Sunday, October 25, 2015

How Alcohol Made America Great


 of the Free Beacon reviews Susan Cheever’s Drinking in America: Our Secret History.  A tasty taste:

There are crucial moments in American history Cheever attributes to our need for drink. The Mayflower landed in Cape Cod because the ship ran out of beer. The instigators of the Boston Tea Party got carried away after spending too much time at the Green Dragon tavern. Johnny Appleseed was beloved by settlers because the seeds he scattered resulted in sour apples—ideal for making hard cider. A more sober officer would not have sent his beleaguered troops back into battle the way Ulysses S. Grant did at Shiloh. “Grant had courage where none was called for,” Cheever writes. “He had confidence in the face of what a sober man might have thought of as a defeat.”
On the other hand, she points out that Gen. George Custer was not a drinker...

1 comment:

JMS said...

The kegger version of Leutze’s famous painting (Comedy Central’s Drunk History created a similar version in one of their promo ads) is amusing, but the statement that “the instigators of the Boston Tea Party got carried away after spending too much time at the Green Dragon tavern” is refuted by all of the evidence I’ve encountered.
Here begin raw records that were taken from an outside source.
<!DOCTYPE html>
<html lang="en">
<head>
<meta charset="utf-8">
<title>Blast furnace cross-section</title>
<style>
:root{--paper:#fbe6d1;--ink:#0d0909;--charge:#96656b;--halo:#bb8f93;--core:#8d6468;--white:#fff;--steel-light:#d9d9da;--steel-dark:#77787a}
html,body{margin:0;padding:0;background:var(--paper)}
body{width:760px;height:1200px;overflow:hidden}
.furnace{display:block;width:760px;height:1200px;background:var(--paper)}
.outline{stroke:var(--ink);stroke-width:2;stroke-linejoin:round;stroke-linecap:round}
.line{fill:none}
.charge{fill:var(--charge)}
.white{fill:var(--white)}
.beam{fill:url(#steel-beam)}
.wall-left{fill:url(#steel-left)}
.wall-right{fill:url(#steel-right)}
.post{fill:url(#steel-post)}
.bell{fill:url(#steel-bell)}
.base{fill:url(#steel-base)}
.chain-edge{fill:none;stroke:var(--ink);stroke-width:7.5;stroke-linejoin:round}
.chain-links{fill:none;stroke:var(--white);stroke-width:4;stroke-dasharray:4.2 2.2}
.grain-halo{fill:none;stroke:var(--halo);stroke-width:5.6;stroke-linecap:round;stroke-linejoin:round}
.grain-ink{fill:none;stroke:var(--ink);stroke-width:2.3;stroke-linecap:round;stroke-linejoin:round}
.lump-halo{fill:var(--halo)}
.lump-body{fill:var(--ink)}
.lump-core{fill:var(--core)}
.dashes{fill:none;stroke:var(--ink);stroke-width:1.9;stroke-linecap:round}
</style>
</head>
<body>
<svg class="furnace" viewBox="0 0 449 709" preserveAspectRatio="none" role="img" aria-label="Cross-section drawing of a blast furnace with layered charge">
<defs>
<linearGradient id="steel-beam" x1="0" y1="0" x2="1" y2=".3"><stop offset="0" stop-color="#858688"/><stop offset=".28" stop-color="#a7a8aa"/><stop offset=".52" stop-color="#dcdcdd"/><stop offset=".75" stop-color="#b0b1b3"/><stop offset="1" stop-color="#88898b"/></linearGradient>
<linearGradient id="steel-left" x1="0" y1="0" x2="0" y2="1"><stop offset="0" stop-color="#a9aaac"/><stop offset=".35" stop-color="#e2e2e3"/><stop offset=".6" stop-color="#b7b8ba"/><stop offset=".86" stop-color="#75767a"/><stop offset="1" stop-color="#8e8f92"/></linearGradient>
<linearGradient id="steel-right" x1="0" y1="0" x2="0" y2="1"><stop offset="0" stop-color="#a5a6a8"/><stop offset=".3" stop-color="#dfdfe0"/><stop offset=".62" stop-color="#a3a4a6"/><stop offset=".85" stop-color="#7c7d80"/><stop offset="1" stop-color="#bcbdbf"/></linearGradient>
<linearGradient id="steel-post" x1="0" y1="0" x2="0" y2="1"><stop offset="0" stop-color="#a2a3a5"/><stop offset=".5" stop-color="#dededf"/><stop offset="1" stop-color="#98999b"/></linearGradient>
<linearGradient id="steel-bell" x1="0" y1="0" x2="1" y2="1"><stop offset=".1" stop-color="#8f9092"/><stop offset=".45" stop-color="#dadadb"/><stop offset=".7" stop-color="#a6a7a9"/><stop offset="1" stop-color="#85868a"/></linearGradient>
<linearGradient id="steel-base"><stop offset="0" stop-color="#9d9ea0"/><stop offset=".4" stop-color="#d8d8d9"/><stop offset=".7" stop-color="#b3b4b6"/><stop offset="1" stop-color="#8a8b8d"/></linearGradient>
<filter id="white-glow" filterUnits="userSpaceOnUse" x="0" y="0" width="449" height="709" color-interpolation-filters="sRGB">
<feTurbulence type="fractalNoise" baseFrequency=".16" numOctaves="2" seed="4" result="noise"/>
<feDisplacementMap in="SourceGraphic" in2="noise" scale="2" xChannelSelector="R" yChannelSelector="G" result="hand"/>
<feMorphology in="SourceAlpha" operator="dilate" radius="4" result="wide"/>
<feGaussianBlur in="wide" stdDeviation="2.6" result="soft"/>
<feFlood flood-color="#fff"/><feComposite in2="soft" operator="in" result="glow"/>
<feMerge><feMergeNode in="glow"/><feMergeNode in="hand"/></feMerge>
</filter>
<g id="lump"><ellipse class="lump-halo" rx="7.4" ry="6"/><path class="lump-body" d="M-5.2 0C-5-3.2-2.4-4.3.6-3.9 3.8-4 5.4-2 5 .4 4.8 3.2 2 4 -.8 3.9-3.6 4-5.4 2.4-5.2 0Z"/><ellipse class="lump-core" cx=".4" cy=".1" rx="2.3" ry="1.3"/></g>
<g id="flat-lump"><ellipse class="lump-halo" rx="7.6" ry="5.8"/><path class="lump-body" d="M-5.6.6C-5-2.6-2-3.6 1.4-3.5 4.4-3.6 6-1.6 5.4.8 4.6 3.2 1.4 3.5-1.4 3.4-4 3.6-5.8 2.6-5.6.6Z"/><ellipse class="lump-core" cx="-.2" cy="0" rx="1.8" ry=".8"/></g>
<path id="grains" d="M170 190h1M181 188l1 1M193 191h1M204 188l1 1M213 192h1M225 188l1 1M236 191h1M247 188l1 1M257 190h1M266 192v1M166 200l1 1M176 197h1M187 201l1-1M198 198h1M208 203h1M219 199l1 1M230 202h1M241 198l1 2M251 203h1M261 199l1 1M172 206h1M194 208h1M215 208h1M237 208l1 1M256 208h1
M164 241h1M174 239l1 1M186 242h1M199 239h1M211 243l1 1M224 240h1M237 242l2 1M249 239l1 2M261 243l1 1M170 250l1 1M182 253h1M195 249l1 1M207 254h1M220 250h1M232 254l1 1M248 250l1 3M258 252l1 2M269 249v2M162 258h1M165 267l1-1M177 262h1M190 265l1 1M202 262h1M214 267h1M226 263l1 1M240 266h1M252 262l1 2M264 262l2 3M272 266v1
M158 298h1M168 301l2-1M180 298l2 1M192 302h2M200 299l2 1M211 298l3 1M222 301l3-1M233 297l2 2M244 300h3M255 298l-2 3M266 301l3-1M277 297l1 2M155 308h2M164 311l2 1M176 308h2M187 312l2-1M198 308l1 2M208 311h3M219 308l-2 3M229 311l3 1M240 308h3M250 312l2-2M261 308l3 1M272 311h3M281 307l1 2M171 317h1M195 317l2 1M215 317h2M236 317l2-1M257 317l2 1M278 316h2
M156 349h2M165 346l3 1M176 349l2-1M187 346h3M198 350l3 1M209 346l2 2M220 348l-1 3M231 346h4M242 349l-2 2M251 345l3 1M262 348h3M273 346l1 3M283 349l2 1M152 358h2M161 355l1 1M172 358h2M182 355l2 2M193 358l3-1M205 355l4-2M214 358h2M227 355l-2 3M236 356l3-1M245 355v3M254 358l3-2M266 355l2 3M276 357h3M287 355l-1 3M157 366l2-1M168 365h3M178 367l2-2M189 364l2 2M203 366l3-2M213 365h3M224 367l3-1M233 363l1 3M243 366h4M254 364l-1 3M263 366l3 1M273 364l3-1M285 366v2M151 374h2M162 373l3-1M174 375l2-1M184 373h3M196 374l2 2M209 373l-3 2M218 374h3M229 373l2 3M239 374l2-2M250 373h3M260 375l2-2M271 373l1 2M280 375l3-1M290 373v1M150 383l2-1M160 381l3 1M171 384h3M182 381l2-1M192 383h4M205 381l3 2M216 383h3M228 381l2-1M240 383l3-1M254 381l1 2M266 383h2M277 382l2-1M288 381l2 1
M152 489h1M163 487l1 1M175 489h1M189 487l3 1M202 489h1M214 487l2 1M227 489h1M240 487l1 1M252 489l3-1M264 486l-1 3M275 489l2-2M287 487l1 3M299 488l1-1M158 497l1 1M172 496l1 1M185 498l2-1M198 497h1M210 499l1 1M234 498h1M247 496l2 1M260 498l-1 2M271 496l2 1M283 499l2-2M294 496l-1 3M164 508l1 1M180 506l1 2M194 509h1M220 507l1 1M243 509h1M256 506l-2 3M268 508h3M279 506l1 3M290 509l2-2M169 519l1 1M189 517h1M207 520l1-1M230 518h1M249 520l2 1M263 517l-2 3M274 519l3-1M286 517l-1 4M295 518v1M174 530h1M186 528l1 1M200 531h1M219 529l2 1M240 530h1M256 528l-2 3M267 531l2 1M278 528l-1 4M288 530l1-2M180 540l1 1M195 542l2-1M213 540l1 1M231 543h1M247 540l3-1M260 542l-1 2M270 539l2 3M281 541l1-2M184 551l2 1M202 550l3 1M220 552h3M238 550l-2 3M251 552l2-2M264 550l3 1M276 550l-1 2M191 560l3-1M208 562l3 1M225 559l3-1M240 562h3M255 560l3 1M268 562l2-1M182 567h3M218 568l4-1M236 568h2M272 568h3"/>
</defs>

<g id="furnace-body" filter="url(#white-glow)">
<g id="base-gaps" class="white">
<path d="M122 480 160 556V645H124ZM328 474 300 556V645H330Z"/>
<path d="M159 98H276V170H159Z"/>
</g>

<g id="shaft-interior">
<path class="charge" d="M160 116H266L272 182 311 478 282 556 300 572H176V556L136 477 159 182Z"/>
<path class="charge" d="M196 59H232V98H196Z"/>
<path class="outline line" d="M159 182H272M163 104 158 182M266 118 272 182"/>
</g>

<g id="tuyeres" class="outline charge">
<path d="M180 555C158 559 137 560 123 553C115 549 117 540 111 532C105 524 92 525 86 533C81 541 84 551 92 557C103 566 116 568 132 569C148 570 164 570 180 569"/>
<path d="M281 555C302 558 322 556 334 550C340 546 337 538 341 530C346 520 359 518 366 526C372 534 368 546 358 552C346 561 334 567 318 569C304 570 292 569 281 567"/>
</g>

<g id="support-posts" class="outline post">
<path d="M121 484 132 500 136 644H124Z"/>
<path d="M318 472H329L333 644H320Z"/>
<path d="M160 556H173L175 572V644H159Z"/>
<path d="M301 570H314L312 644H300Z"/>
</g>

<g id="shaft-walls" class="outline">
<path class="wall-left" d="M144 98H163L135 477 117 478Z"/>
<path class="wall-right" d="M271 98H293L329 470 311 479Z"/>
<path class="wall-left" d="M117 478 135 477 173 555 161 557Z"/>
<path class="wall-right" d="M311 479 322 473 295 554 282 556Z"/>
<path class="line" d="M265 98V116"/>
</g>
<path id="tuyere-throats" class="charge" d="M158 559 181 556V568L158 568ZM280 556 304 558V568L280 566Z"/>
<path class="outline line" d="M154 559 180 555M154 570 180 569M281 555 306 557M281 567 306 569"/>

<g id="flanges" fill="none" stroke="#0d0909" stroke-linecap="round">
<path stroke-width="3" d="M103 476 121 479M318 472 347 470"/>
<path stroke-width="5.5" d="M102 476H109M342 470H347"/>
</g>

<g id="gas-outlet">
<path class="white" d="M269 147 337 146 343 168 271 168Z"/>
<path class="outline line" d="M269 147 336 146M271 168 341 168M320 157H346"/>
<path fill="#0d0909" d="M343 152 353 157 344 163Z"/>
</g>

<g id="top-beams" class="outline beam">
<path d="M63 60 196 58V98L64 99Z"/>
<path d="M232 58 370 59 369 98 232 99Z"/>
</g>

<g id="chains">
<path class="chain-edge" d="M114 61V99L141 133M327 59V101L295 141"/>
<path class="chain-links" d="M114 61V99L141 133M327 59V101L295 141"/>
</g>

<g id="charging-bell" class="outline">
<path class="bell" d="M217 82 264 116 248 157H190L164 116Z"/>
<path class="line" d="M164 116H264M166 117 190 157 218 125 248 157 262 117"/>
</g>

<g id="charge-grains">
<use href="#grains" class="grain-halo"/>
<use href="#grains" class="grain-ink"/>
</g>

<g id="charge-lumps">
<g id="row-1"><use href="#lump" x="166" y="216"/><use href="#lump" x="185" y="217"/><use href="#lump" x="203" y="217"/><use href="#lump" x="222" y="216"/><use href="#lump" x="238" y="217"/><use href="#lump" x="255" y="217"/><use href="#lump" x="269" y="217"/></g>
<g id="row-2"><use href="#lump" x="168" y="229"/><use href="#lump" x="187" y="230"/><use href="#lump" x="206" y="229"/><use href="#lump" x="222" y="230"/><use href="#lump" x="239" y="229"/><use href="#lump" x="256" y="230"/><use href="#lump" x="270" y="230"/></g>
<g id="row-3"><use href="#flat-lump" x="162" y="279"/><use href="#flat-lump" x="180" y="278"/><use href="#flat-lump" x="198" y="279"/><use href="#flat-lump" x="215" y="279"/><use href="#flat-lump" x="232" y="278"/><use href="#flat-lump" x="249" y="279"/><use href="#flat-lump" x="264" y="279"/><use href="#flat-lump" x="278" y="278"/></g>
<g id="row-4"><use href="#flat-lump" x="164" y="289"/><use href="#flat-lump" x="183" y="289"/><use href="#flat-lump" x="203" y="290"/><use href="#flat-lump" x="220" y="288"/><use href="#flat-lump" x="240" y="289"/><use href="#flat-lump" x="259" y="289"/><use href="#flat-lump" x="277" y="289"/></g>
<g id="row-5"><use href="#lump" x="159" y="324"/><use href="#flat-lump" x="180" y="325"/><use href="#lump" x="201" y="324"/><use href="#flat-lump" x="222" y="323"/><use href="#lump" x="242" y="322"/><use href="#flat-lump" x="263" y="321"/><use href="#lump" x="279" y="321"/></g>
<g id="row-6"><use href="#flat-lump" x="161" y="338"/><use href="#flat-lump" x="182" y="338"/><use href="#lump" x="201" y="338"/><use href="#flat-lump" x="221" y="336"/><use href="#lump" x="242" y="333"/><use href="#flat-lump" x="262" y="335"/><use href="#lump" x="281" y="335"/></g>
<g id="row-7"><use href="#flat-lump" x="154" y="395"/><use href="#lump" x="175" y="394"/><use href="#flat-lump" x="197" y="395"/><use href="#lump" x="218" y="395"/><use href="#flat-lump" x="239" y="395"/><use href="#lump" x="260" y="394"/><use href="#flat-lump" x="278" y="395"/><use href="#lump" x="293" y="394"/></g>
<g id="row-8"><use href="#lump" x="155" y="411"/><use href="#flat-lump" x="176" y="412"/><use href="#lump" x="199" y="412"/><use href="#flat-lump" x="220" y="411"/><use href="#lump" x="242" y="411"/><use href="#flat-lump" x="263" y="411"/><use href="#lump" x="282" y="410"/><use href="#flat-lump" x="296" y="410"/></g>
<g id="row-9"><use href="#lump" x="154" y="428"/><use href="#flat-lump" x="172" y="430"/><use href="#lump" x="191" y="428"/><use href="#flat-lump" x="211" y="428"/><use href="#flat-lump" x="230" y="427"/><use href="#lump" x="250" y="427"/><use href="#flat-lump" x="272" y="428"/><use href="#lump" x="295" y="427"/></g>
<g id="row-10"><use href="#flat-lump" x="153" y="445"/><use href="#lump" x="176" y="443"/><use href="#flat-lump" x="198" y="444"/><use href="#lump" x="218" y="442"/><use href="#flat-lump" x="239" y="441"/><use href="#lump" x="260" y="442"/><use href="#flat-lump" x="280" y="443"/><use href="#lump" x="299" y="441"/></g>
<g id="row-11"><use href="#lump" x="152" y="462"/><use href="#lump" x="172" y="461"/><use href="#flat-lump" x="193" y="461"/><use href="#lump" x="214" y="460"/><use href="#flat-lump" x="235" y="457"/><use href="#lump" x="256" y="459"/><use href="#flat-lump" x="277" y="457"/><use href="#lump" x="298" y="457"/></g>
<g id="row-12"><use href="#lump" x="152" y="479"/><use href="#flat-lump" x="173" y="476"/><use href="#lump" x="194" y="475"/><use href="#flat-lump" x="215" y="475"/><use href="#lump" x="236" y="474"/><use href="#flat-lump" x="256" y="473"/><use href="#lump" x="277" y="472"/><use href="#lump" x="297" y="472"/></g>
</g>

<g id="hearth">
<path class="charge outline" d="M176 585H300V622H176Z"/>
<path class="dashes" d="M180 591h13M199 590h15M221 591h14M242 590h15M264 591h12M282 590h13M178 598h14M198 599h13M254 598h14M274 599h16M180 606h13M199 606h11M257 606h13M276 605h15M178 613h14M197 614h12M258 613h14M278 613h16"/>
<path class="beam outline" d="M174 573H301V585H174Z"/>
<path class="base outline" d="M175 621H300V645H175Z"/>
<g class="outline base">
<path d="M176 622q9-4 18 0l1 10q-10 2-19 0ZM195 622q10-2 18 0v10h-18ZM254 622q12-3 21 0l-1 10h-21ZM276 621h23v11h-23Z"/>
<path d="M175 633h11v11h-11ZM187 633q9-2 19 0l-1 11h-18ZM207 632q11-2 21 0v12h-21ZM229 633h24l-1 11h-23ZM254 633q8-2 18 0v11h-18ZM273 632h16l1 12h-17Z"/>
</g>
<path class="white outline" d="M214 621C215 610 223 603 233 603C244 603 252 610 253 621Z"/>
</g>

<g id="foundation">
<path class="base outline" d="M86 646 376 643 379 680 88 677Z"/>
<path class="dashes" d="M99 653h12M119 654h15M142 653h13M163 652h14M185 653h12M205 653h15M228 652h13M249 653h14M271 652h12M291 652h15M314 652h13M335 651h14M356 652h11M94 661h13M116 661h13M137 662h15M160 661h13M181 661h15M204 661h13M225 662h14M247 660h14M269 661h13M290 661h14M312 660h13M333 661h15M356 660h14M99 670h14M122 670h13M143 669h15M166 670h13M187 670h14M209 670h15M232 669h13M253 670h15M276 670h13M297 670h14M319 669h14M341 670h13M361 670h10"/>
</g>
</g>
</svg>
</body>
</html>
I am interested in what evidence Cheever presented.

For 50-60 (or perhaps 100) men to maneuver 342 chests of tea = 92,616 pounds = 46 tons = 18,523,200 cups of tea from three ships into Boston harbor (at a lower than usual low-tide), without damaging other cargo, the ships or the men aboard (other than one padlock, which they subsequently replaced) could not possibly have been accomplished in three hours by anyone “carried away after spending too much time at the Green Dragon tavern.”

Of course that tavern hosted meetings of the Sons of Liberty, the North End Caucus and the Masonic St. Andrew’s Lodge. But while acknowledging the prodigious amounts of alcohol consumed by colonial Americans, any good historian should refrain from presuming or imagining that a drunken mob descended on Griffin’s wharf on that cold moonlit December evening.

John Adams’ claimed that the “sublimity of it, charms me.” After the Stamp Act, Governor Hutchinson house, Hancock’s Liberty ship and the “Boston massacre” mob actions or riots, the Sons of Liberty (Joseph Warren, Josiah Quincy, Paul Revere) and Samuel Adams’ North End Caucus wanted to be perceived as “acting constitutionally” by the powers that be in London.

So they consciously placed “a new emphasis on internal restraint” according to Pauline Maier. In her book, From Resistance to Revolution (pp. 274-277) she concluded that, “with conspicuous self-discipline, making ‘very little noise,’ taking care to prevent property damage other than to tea, and keeping plunder off-limits,” the “Boston tea party” achieved its “aim of ‘orderly resistance’.” Sounds like the only thing “carried away” was the tea, once the tide began rising.